## [What this task involves]
The complete listing, repeated precisely, must form the answer.

## [Source information]
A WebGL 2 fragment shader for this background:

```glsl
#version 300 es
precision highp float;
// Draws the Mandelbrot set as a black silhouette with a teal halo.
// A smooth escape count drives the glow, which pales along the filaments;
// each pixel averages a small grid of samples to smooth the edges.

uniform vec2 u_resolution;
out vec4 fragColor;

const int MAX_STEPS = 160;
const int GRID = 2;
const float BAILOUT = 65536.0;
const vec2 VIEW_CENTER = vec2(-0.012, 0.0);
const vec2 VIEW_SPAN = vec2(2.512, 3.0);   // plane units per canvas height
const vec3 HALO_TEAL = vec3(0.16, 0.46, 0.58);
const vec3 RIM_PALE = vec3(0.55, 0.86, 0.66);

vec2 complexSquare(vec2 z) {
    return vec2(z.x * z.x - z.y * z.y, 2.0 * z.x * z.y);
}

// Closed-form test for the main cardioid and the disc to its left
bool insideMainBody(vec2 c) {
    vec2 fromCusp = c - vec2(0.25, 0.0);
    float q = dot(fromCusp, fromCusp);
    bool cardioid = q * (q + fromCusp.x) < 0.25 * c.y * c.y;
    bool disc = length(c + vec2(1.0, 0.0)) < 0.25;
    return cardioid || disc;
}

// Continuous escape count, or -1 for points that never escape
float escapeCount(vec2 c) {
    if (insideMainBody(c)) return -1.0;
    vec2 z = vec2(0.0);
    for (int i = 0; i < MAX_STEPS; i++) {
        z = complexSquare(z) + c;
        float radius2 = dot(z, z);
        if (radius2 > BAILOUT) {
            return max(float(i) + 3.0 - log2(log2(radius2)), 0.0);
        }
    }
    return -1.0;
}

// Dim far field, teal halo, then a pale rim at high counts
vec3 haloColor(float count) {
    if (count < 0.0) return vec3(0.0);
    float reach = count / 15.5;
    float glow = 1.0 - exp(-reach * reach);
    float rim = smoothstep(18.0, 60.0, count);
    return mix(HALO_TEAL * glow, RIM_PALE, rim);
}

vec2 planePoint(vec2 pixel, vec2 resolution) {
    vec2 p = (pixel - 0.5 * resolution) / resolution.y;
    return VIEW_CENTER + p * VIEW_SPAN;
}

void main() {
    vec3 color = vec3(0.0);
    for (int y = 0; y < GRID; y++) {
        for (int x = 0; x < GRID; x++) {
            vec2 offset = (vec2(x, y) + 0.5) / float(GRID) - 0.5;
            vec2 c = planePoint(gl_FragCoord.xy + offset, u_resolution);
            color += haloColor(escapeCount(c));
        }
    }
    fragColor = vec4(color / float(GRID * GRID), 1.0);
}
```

## [Response to this exercise]
A WebGL 2 fragment shader for this background:

```glsl
#version 300 es
precision highp float;
// Draws the Mandelbrot set as a black silhouette with a teal halo.
// A smooth escape count drives the glow, which pales along the filaments;
// each pixel averages a small grid of samples to smooth the edges.

uniform vec2 u_resolution;
out vec4 fragColor;

const int MAX_STEPS = 160;
const int GRID = 2;
const float BAILOUT = 65536.0;
const vec2 VIEW_CENTER = vec2(-0.012, 0.0);
const vec2 VIEW_SPAN = vec2(2.512, 3.0);   // plane units per canvas height
const vec3 HALO_TEAL = vec3(0.16, 0.46, 0.58);
const vec3 RIM_PALE = vec3(0.55, 0.86, 0.66);

vec2 complexSquare(vec2 z) {
    return vec2(z.x * z.x - z.y * z.y, 2.0 * z.x * z.y);
}

// Closed-form test for the main cardioid and the disc to its left
bool insideMainBody(vec2 c) {
    vec2 fromCusp = c - vec2(0.25, 0.0);
    float q = dot(fromCusp, fromCusp);
    bool cardioid = q * (q + fromCusp.x) < 0.25 * c.y * c.y;
    bool disc = length(c + vec2(1.0, 0.0)) < 0.25;
    return cardioid || disc;
}

// Continuous escape count, or -1 for points that never escape
float escapeCount(vec2 c) {
    if (insideMainBody(c)) return -1.0;
    vec2 z = vec2(0.0);
    for (int i = 0; i < MAX_STEPS; i++) {
        z = complexSquare(z) + c;
        float radius2 = dot(z, z);
        if (radius2 > BAILOUT) {
            return max(float(i) + 3.0 - log2(log2(radius2)), 0.0);
        }
    }
    return -1.0;
}

// Dim far field, teal halo, then a pale rim at high counts
vec3 haloColor(float count) {
    if (count < 0.0) return vec3(0.0);
    float reach = count / 15.5;
    float glow = 1.0 - exp(-reach * reach);
    float rim = smoothstep(18.0, 60.0, count);
    return mix(HALO_TEAL * glow, RIM_PALE, rim);
}

vec2 planePoint(vec2 pixel, vec2 resolution) {
    vec2 p = (pixel - 0.5 * resolution) / resolution.y;
    return VIEW_CENTER + p * VIEW_SPAN;
}

void main() {
    vec3 color = vec3(0.0);
    for (int y = 0; y < GRID; y++) {
        for (int x = 0; x < GRID; x++) {
            vec2 offset = (vec2(x, y) + 0.5) / float(GRID) - 0.5;
            vec2 c = planePoint(gl_FragCoord.xy + offset, u_resolution);
            color += haloColor(escapeCount(c));
        }
    }
    fragColor = vec4(color / float(GRID * GRID), 1.0);
}
```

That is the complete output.